"(3) In the event because of such emergency conditions the common council shall be unable to meet with promptness, the mayor or acting mayor of any city of the first class shall exercise by proclamation all of the powers herewith conferred upon the common council which within the discretion of the mayor are necessary and expedient for the purposes herein set forth; . . ."

[3] The proclamation of the mayor declaring a state of emergency and directing ". . . all streets, sidewalks and public ways of the City of Milwaukee . . . closed to vehicular and pedestrian traffic." dated 3:45 a. m., July 31, 1967, was ratified and adopted by resolution of the common council of the city of Milwaukee on July 31, 1967, with certain additional provisions including that all persons within the city of Milwaukee remain off of the streets, sidewalks and public ways; that no firearms, ammunition or weapons of any kind be sold, offered for sale, or given away; that all filling stations and petroleum supply points throughout the city of Milwaukee be closed.

[4] "Congress shall make no law respecting an establishment of religion, or prohibiting the free exercise thereof; or abridging the freedom of speech, or of the press; or the right of the people peaceably to assemble, and to petition the Government for a redress of grievances." First amendment, United States Constitution.

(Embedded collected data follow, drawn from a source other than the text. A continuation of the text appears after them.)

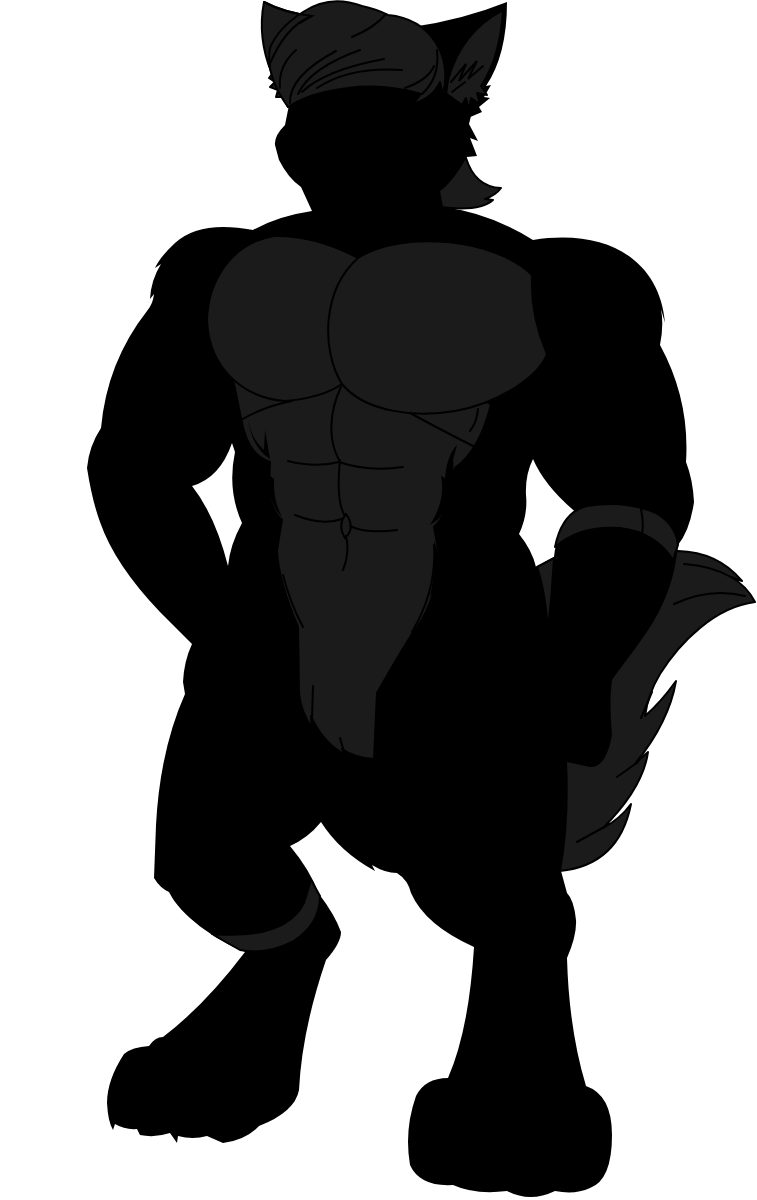
<!DOCTYPE html>
<html lang="en">
<head>
<meta charset="utf-8">
<title>Wolf character silhouette</title>
<style>
:root { --paper: #ffffff; --fur: #000000; --marking: #1b1b1b; }
html, body { margin: 0; background: var(--paper); overflow: hidden; }
.figure { display: block; width: 757px; height: 1200px; }
.fur { fill: var(--fur); }
.marking { fill: var(--marking); stroke: var(--fur); stroke-width: 2; stroke-linejoin: round; }
.gap { fill: var(--paper); }
.line { fill: none; stroke: var(--fur); stroke-width: 2; stroke-linecap: round; }
</style>
</head>
<body>
<svg class="figure" viewBox="0 0 757 1200" role="img" aria-label="Muscular standing wolf character in black with dark grey markings">
  <g id="tail">
    <path class="marking" d="M520 580Q545 562 560 556L678 551Q718 552 742 581L731 577Q747 586 755 602C715 607 680 642 660 674Q648 694 645 716Q661 702 676 681Q669 722 635 764L648 752Q643 788 603 828Q620 819 631 804Q619 865 560 871L540 700Z"/>
    <path class="line" d="M674 604Q710 587 745 596M684 564Q712 566 731 577M641 718L652 692M617 777L638 762M577 842L606 826"/>
  </g>

  <g id="back-hair">
    <path class="marking" d="M466 158Q475 187 501 188Q496 195 485 199L493 200Q480 212 440 207L432 185Z"/>
  </g>

  <g id="ears">
    <path class="fur" d="M412 27Q462 20 507 2Q507 55 486 86L491 85L484 97L490 98L479 107L482 112L468 118L440 110Z"/>
    <path class="marking" d="M503 10Q461 32 448 80L446 94L462 105L466 98L469 110L471 98L480 104L477 93L487 95L481 86Q500 58 503 10Z"/>
    <path class="line" d="M451 82L466 64L459 81L477 61L468 79L483 66M452 92L465 82"/>
    <path class="marking" d="M264 2Q257 38 272 74L269 78L275 82L270 87L278 90L276 97L283 97L288 107L320 60L312 16Q285 13 264 2Z"/>
  </g>

  <path id="body" class="fur" d="M290 100L285 125Q274 136 275 145L279 160Q288 178 301 187L312 211Q278 216 253 230Q200 220 175 243Q160 257 155 268L161 264Q151 280 150 299L154 294Q153 304 147 311Q107 362 101 428Q89 446 87 468Q92 500 100 522Q115 565 160 612L192 644Q184 661 183 682L185 694Q160 750 156 825L154 878Q160 888 169 892C180 915 215 940 245 952Q205 1005 163 1037Q155 1037 149 1046Q132 1047 124 1054Q107 1080 107 1103Q108 1122 113 1130L115 1124Q125 1130 137 1129L140 1135Q155 1138 170 1133L177 1143L178 1136Q193 1140 207 1136L223 1143Q246 1140 259 1126Q295 1112 299 1090Q302 1030 326 960Q341 943 341 932Q335 915 319 894Q310 870 290 846Q308 838 321 822Q340 852 375 871L372 865Q385 873 397 873Q408 880 411 893Q425 925 474 947Q469 1030 448 1078Q425 1078 416 1096Q404 1130 410 1165Q420 1187 453 1185Q475 1195 507 1191Q530 1203 555 1191Q575 1195 590 1188Q612 1180 612 1135Q612 1095 586 1086Q569 1030 567 958Q577 935 576 920Q574 900 567 893L561 871Q570 820 567 762L590 767Q606 768 612 735Q609 700 612 680C640 640 672 610 678 545Q690 530 694 502Q693 480 686 462Q690 400 660 345Q664 325 661 309L665 323C660 262 610 228 533 240Q490 213 443 207L440 191Q452 183 467 157L477 156L470 138L478 141L469 124L472 112L446 92L440 60L330 50Z"/>

  <g id="arm-gaps">
    <path class="gap" d="M192 486Q220 478 232 443L235 452Q227 490 242 523Q230 545 228 566Q215 515 192 486Z"/>
    <path class="gap" d="M533 459Q545 487 578 514Q556 530 554 557L536 567Q532 550 519 534Q528 515 526 495Q525 475 533 459Z"/>
    <path class="marking" d="M537 567L554 558Q552 595 548 630Q545 590 537 567Z"/>
  </g>

  <g id="torso-marking">
    <path class="marking" d="M231 370L241 418Q247 455 270 462L269 488Q270 510 282 520L277 550Q278 580 298 627L299 692Q300 710 312 728L311 716Q322 742 345 755L342 749Q355 758 374 759L377 693Q398 656 412 634Q435 605 440 560L434 527Q450 512 447 488L455 468Q480 450 491 404L440 380Z"/>
    <path class="marking" d="M358 258Q315 235 274 236C230 243 208 283 207 320C209 370 245 398 285 401Q322 398 342 384Z"/>
    <path class="marking" d="M358 258C322 290 321 350 342 384C365 412 415 418 455 411C505 402 540 373 547 354Q530 315 532 275C495 238 400 230 358 258Z"/>
    <path class="line" d="M241 420Q265 406 292 401M410 413Q445 432 475 447M478 409Q477 422 470 431M341 387C329 412 328 440 339 460M288 461Q315 468 339 462Q368 472 403 467M340 460C337 490 339 507 345 516M295 515Q322 526 342 519M350 526Q365 534 397 530M346 514Q337 525 345 538Q356 528 346 514M346 536Q350 552 343 570M283 575Q290 603 303 627M434 545Q437 590 412 632M313 686L312 718M340 738L345 755"/>
    <path class="fur" d="M248 420Q252 447 270 459L265 430L264 450Q252 440 248 420ZM269 475Q268 505 282 517Q273 500 274 479ZM457 445Q447 455 445 478L441 476Q446 500 430 525Q452 513 447 488Q455 476 453 460ZM434 540L440 560Q438 585 430 597Q436 570 434 540Z"/>
  </g>

  <g id="limb-bands">
    <path class="marking" d="M555 547Q562 512 587 506Q625 500 656 513Q676 525 678 545L673 560Q655 532 620 528Q580 525 555 547Z"/>
    <path class="line" d="M641 509Q644 523 642 534"/>
    <path class="marking" d="M311 880L320 896Q320 925 292 942Q267 955 240 950L212 934Q285 940 304 903Z"/>
  </g>

  <g id="fringe">
    <path class="marking" d="M288 107Q265 75 270 48Q278 28 303 12Q330 -6 362 6Q376 9 388 15Q420 18 436 43Q450 65 443 95L440 82Q433 98 413 104L421 94Q375 80 325 92Q303 97 288 107Z"/>
    <path class="line" d="M264 2Q285 13 312 16L300 23M312 16Q285 26 269 66M290 103Q289 76 336 51M298 94Q310 68 360 50M302 92Q325 70 384 59M317 88Q350 66 402 70M386 14Q374 28 352 37M422 94Q440 78 437 50M405 88Q428 80 434 66M280 88Q278 66 296 50"/>
  </g>
</svg>
</body>
</html>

[5] ". . . No State shall make or enforce any law which shall abridge the privileges or immunities of citizens of the United States; nor shall any State deprive any person of life, liberty, or property, without due process of law; nor deny to any person within its jurisdiction the equal protection of the laws." Sec. 1, fourteenth amendment, United States Constitution.

[6] "In Anglo-Saxon law that right [of travel] was emerging at least as early as the Magna Carta. Chafee, Three Human Rights in the Constitution of 1787 (1956), 171-181, 187 et seq., shows how deeply engrained in our history this freedom of movement is. Freedom of movement across frontiers in either direction, and inside frontiers as well, was a part of our heritage. . . . It may be as close to the heart of the individual as the choice of what he eats, or wears, or reads. Freedom of movement is basic in our scheme of values. . . . `Our nation,' wrote Chafee, `has thrived on the principle that, outside areas of plainly harmful conduct, every American is left to shape his own life as he thinks best, do what he pleases, go where he pleases.'" Kent v. Dulles (1958), 357 U.S. 116, 125, 126, 78 Sup. Ct. 1113, 2 L. Ed. 2d 1204.

[7] "The right of the people to be secure in their persons, houses, papers, and effects, against unreasonable searches and seizures, shall not be violated, and no Warrants shall issue, but upon probable cause, supported by Oath or affirmation, and particularly describing the place to be searched, and the persons or things to be seized." Fourth amendment, United States Constitution.

"The right of the people to be secure in their persons, houses, papers, and effects against unreasonable searches and seizures shall not be violated; and no warrant shall issue but upon probable cause, supported by oath or affirmation, and particularly describing the place to be searched and the persons or things to be seized." Art. I, sec. 11, Wisconsin Constitution.

[8] "Likewise, weapons and instruments of escape may be searched for and taken to insure the safety of the arresting officers and the custody of the person arrested." State v. Stevens (1965), 26 Wis. 2d 451, 458, 132 N.W.2d 502, citing Agnello v. United States (1925), 269 U.S. 20, 46 Sup. Ct. 4, 70 L. Ed. 145, 51 A. L. R. 409; Browne v. State (1964), 24 Wis. 2d 491, 129 N.W.2d 175, 131 N. W. 2d 169; Stoner v. California (1964), 376 U.S. 483, 84 Sup. Ct. 889, 11 L. Ed. 2d 856.

[9] State v. Dodd (1965), 28 Wis. 2d 643, 137 N.W.2d 465.

[10] Barnes v. State (1964), 25 Wis. 2d 116, 130 N.W.2d 264.

[11] Supra, footnote 8, page 459. See also Hutcherson v. United States (D. C. Cir. 1965), 345 Fed. 2d 964, certiorari denied, 382 U.S. 894, 86 Sup. Ct. 188, 15 L. Ed. 2d 502.